◆ Task instructions
Print the lines below word for word, beginning with the first and ending with the line that holds "0; background: var(--paper);", and skip every picture.

◆ Extracted records
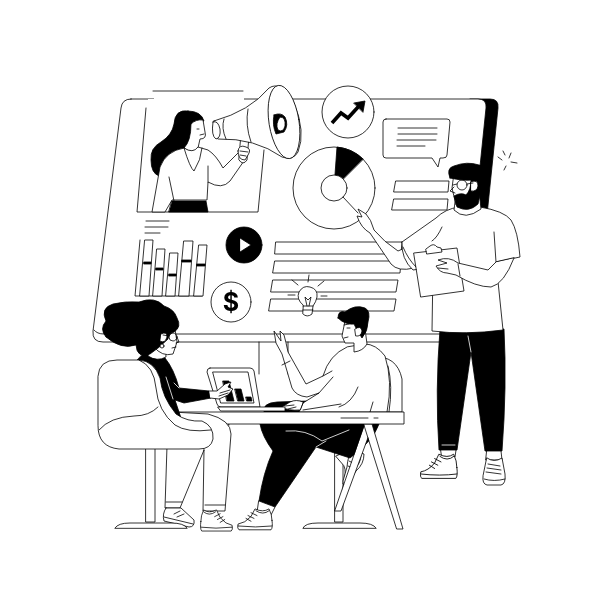
<!DOCTYPE html>
<html lang="en">
<head>
<meta charset="utf-8">
<title>Marketing meeting illustration</title>
<style>
:root { --ink: #000; --paper: #fff; }
html, body { margin: 0; background: var(--paper); overflow: hidden; }
.artwork { display: block; width: 612px; height: 612px; fill: var(--paper); stroke: var(--ink); stroke-width: .8; stroke-linecap: round; stroke-linejoin: round; }
.line { fill: none; }
.solid { fill: var(--ink); }
.seam { fill: none; stroke: var(--paper); }
.bold { fill: none; stroke-width: 3.6; stroke-linecap: butt; stroke-linejoin: miter; }
.currency { font: 700 25px Inter, Roboto, sans-serif; fill: var(--ink); stroke: none; text-anchor: middle; }
</style>
</head>
<body>
<svg class="artwork" viewBox="0 0 612 612" role="img" aria-label="Team discussing a marketing presentation on a large screen">
<defs>
  <g id="sneaker">
    <path d="M2 14Q1 22 3 24H35Q37 23 36 18Q29 17 23 10L19 2Q11 6 5 2Q2 8 2 14Z"/>
    <path class="line" d="M2 20Q18 22 36 20M17 9L23 6M20 12L26 9M23 15L28 12M5 4Q11 9 18 4"/>
  </g>
</defs>

<g id="monitor">
  <path class="solid" d="M470 99H490Q499 99 498 108L487 215H470Z"/>
  <path d="M131 99H478Q487 99 486 108L463 332Q462 342 453 342H103Q92 342 93 331L121 108Q122 99 131 99Z"/>
  <path class="line" d="M94 330Q97 334 104 334H455Q461 334 463 329M259 342V374M288 342V374"/>
  <path class="line" d="M505 155L503 151M509 158L511 153M511 162L517 163M506 166L504 170M502 160L498 157"/>
</g>

<g id="video-frame">
  <path stroke="none" d="M154 92H244V110H148V99H154Z"/>
  <path class="line" d="M153 91H243M146 108L137 212H258L264 150"/>
</g>

<g id="announcer">
  <path class="solid" d="M188 111Q175 109 174 124Q172 135 161 142Q150 148 151 160Q151 173 159 176Q170 171 177 154L196 145L192 126L204 121Q201 111 188 111Z"/>
  <path d="M191 124Q196 119 203 120L205 132Q207 139 200 139L198 148Q193 155 184 148Q191 141 191 124Z"/>
  <path d="M184 148Q166 151 160 167L152 212H165L172 200H207L208 182Q222 190 230 181L246 158L240 151L223 168Q216 155 208 150L198 147Q193 154 184 148Z"/>
  <path class="solid" d="M172 201H206L208 212H169Z"/>
  <path class="line" d="M184 148Q190 168 194 171Q201 160 202 148M169 177L174 201M208 166L208 182M197 129H199M200 135L204 134"/>
</g>

<g id="megaphone">
  <path d="M241 138L249 136L247 160Q243 166 239 160Z"/>
  <path d="M214 121Q250 111 269 88Q281 80 294 103Q306 132 298 152Q293 161 282 157Q255 138 218 139Q211 136 214 121Z"/>
  <ellipse cx="284" cy="122" rx="15" ry="37" transform="rotate(-9 284 122)"/>
  <path class="solid" d="M274 115Q281 112 285 117Q289 125 284 132L276 134Q272 125 274 115Z"/>
  <path d="M280 117Q286 117 285 126Q283 133 278 130Q275 124 280 117Z"/>
  <path class="line" d="M224 119Q221 128 226 139M248 109Q245 125 251 142"/>
  <path d="M213 122Q218 120 220 129Q221 138 216 139Q211 136 213 122Z"/>
  <path d="M238 151Q239 144 246 147Q252 149 248 155L245 160Q238 160 238 151Z"/>
  <path class="line" d="M240 151L248 152M240 155L246 156"/>
</g>

<g id="growth-badge">
  <circle cx="348" cy="112" r="26"/>
  <path class="bold" d="M332 123L341 113L348 118L359 106"/>
  <path class="solid" d="M354 103L365 101L363 112Z"/>
</g>

<g id="pie-chart">
  <circle cx="334" cy="188" r="41"/>
  <path class="solid" d="M334 188L337 147Q353 149 363 159Z"/>
  <circle cx="334" cy="188" r="13"/>
  <path class="line" d="M343 197L358 213"/>
</g>

<g id="comment-bubble">
  <path d="M386 119H447Q450 119 450 122L447 155Q447 158 443 158H440L438 167L432 158H386Q383 158 383 155V122Q383 119 386 119Z"/>
  <path class="line" d="M398 128H437M398 134H437M397 140H436M397 146H425"/>
</g>

<g id="text-bars">
  <path d="M396 181H449L448 192H394ZM394 199H448L447 210H392Z"/>
  <path d="M276 242H402L401 254H275ZM275 261H401L400 273H273ZM273 280H398L396 292H271ZM271 299H396L394 311H269Z"/>
</g>

<g id="light-bulb">
  <path d="M303 305Q296 299 299 292Q303 285 310 287Q318 289 317 297Q316 302 313 306L312 314Q307 318 303 314Z"/>
  <path class="line" d="M303 306H313M303 310H313M307 306L305 297L308 300L311 297L309 306M308 282L309 275M298 285L292 280M318 286L324 281M295 295H288M321 296H327"/>
</g>

<g id="bar-chart">
  <path class="line" d="M146 221H169M145 227H168M145 233H160M140 240L135 296H202"/>
  <path d="M145 240H153L149 296H140ZM157 249H165L162 296H153ZM170 253H178L175 296H166ZM184 241H193L189 296H179ZM199 245H207L203 296H194Z"/>
  <path class="solid" d="M144 262H151V264H144ZM156 268H163V270H156ZM169 274H176V276H169ZM182 260H191V262H182ZM197 264H205V266H197Z"/>
</g>

<g id="play-button">
  <circle class="solid" cx="244" cy="245" r="18"/>
  <path d="M240 238L251 245L240 252Z"/>
</g>

<g id="dollar-badge">
  <circle cx="231" cy="302" r="20"/>
  <text class="currency" x="231" y="311">$</text>
</g>

<g id="presenter">
  <path class="solid" d="M440 329H504Q507 386 502 451H485L471 352L457 450H439Q435 391 440 329Z"/>
  <path class="seam" d="M471 352L468 336M442 445L455 445"/>
  <path d="M441 450H456L455 457H442ZM487 451H501L502 460H486Z"/>
  <use href="#sneaker" transform="translate(459 452) scale(-1.06 1.1)"/>
  <path d="M487 458Q494 463 502 458L505 474Q506 484 501 485H487Q482 484 483 476Z"/>
  <path class="line" d="M484 479Q494 482 505 479M488 464L500 466M487 468L501 470M486 472L501 474"/>
  <path d="M428 238L398 251Q384 242 374 230Q371 219 366 214L358 209L362 217L357 216Q361 228 370 233L391 264Q398 272 414 268L434 260Z"/>
  <path d="M402 242L436 218Q445 209 459 207L480 207Q504 211 511 220Q518 231 520 257L496 262L503 330Q466 335 432 331L433 267L413 270Q401 259 402 242Z"/>
  <path class="line" d="M494 232L496 262M432 247L433 267M403 247Q408 259 416 267M442 227Q437 238 432 241"/>
  <path d="M456 194L454 210Q465 221 481 209L479 190Z"/>
  <path d="M454 173L452 188L456 205H470L478 186L475 172Z"/>
  <path class="solid" d="M450 178Q446 168 454 166Q467 161 479 165Q491 166 487 180Q490 191 480 195L478 204Q469 213 457 207L454 196Q461 192 466 195Q471 190 471 180Q464 181 450 178Z"/>
  <path d="M471 182Q478 179 478 186Q477 192 471 191Z"/>
  <circle class="line" cx="462" cy="185" r="5"/>
  <path class="line" d="M467 184L473 183M457 184L453 185M454 187L450 191L455 193M455 198L461 199"/>
  <path d="M414 253L457 248L464 291L421 297Z"/>
  <path d="M426 249L430 246Q434 243 437 247L441 248L442 252L427 254Z"/>
  <path d="M496 262L488 270L458 263Q449 256 438 260L447 263L436 266Q440 273 447 273L456 275Q476 287 491 287Q504 284 514 258Z"/>
  <path class="line" d="M438 268L448 269M458 264L460 276"/>
</g>

<g id="right-chair">
  <path d="M373 357Q397 355 402 379V412H360Z"/>
  <path class="line" d="M388 366Q393 386 389 412"/>
  <path d="M335 440H343V522H335Z"/>
  <path d="M303 528Q305 523 318 523H360Q373 523 376 528Z"/>
</g>

<g id="seated-man">
  <path d="M336 456L354 448L358 464L349 484H343Q347 472 344 466Z"/>
  <path d="M352 450L364 454Q364 464 356 471L348 484Q343 488 343 481L347 467Q348 455 352 450Z"/>
  <path class="line" d="M361 455Q361 464 353 470L347 484M349 461L355 464M348 466L353 468"/>
  <path class="solid" d="M264 424H379Q373 441 350 458L316 447L275 507L259 501Q263 473 273 451Q262 436 260 424Z"/>
  <path class="seam" d="M286 431Q306 429 322 441L349 430M316 447L326 441"/>
  <path d="M259 501L275 507L271 515H257Z"/>
  <use href="#sneaker" transform="translate(274 507) scale(-1 .95)"/>
  <path class="solid" d="M264 412Q262 403 277 402L308 401V412Z"/>
  <path d="M347 347Q329 355 323 376L306 384L288 352Q286 342 284 335L280 331L281 341L274 331L276 343L282 354L292 388Q296 396 307 397L319 393L303 403L299 412H387Q393 381 385 356Q376 344 365 344Z"/>
  <path class="line" d="M290 361L282 365M323 376L332 371M319 393L333 377M341 404L303 410M358 387Q352 403 339 407M370 412L373 402"/>
  <path d="M303 402Q296 399 290 402L282 407Q288 411 300 410Z"/>
  <path class="line" d="M285 406L294 405M288 409L296 407"/>
  <path d="M345 321L342 336L345 343L354 343V352Q363 351 367 344L364 321Z"/>
  <path class="solid" d="M338 318Q338 310 345 312Q355 304 365 308Q371 311 368 322Q368 331 362 338L357 330L354 324Q345 325 338 318Z"/>
  <path d="M355 329Q361 325 362 331Q361 337 356 336Z"/>
  <path class="line" d="M347 328H350M344 325L349 324M344 338L348 337"/>
</g>

<g id="table">
  <path d="M365 424H373L341 511H335Z"/>
  <path d="M364 424H372L403 529H397Z"/>
  <path d="M222 424H229L207 528H202Z"/>
  <path d="M176 412H404V424H176Z"/>
  <path class="line" d="M341 418H368M374 418H378"/>
</g>

<g id="laptop">
  <path d="M210 368H250Q253 368 254 371L260 407H221Q218 407 217 404L207 372Q207 368 210 368Z"/>
  <path class="line" d="M213 372H248L254 403H221Z"/>
  <path class="solid" d="M223 381H229L234 401H227ZM235 389H241L244 401H238ZM246 397H251L252 401H247Z"/>
  <path d="M218 407H285V411H221Z"/>
</g>

<g id="seated-woman">
  <path d="M172 412L208 414Q231 420 231 434L225 511H203L204 450L180 508H165L167 446L150 430Z"/>
  <path class="line" d="M204 450Q205 440 198 437M205 505H225M166 502H182"/>
  <path d="M166 508H181L194 520Q195 527 189 527L164 521Q162 514 166 508Z"/>
  <path class="line" d="M164 517L193 524M174 514L180 511M177 517L184 514"/>
  <use href="#sneaker" transform="translate(199 508) scale(.92 .96)"/>
  <path class="solid" d="M142 355Q153 353 165 358Q174 369 179 388L209 391L211 398L184 403L175 400L181 418L146 422L132 366Z"/>
  <path class="seam" d="M166 377L173 399M179 388L174 383"/>
  <path d="M209 391L217 391L225 384L231 382L228 387L233 389L228 395L219 399L210 398Z"/>
  <path class="line" d="M220 393L230 390M219 396L228 393"/>
  <path d="M151 341L148 356Q157 362 166 357L165 341Z"/>
  <path d="M163 328L175 329L177 342L173 354Q162 357 154 347Z"/>
  <path class="solid" d="M106 337Q99 329 106 321Q100 308 113 304Q125 301 139 302Q155 296 164 306Q174 309 177 318Q182 327 174 332Q169 333 168 339Q159 348 150 354Q137 359 136 345Q121 350 106 337Z"/>
  <path d="M161 334Q167 331 167 337Q165 344 160 341Z"/>
  <circle class="line" cx="173" cy="337" r="4"/>
  <path class="line" d="M169 336L163 335M172 348L176 347M177 337L179 342L176 343"/>
  <circle cx="162" cy="346" r="2"/>
</g>

<g id="left-chair">
  <path d="M146 448H155V522H146Z"/>
  <path d="M115 528Q118 523 130 523H171Q184 523 187 528Z"/>
  <path d="M98 376Q99 360 117 360H139Q154 361 160 378Q162 397 176 414Q187 422 202 421Q214 426 213 439Q211 449 199 449H119Q98 447 98 426Z"/>
  <path class="line" d="M139 360Q154 366 156 388Q158 411 175 425Q187 433 211 430M99 430Q110 417 134 416Q149 416 158 407"/>
</g>
</svg>
</body>
</html>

◆ Task response
<!DOCTYPE html>
<html lang="en">
<head>
<meta charset="utf-8">
<title>Marketing meeting illustration</title>
<style>
:root { --ink: #000; --paper: #fff; }
html, body { margin: 0; background: var(--paper); overflow: hidden; }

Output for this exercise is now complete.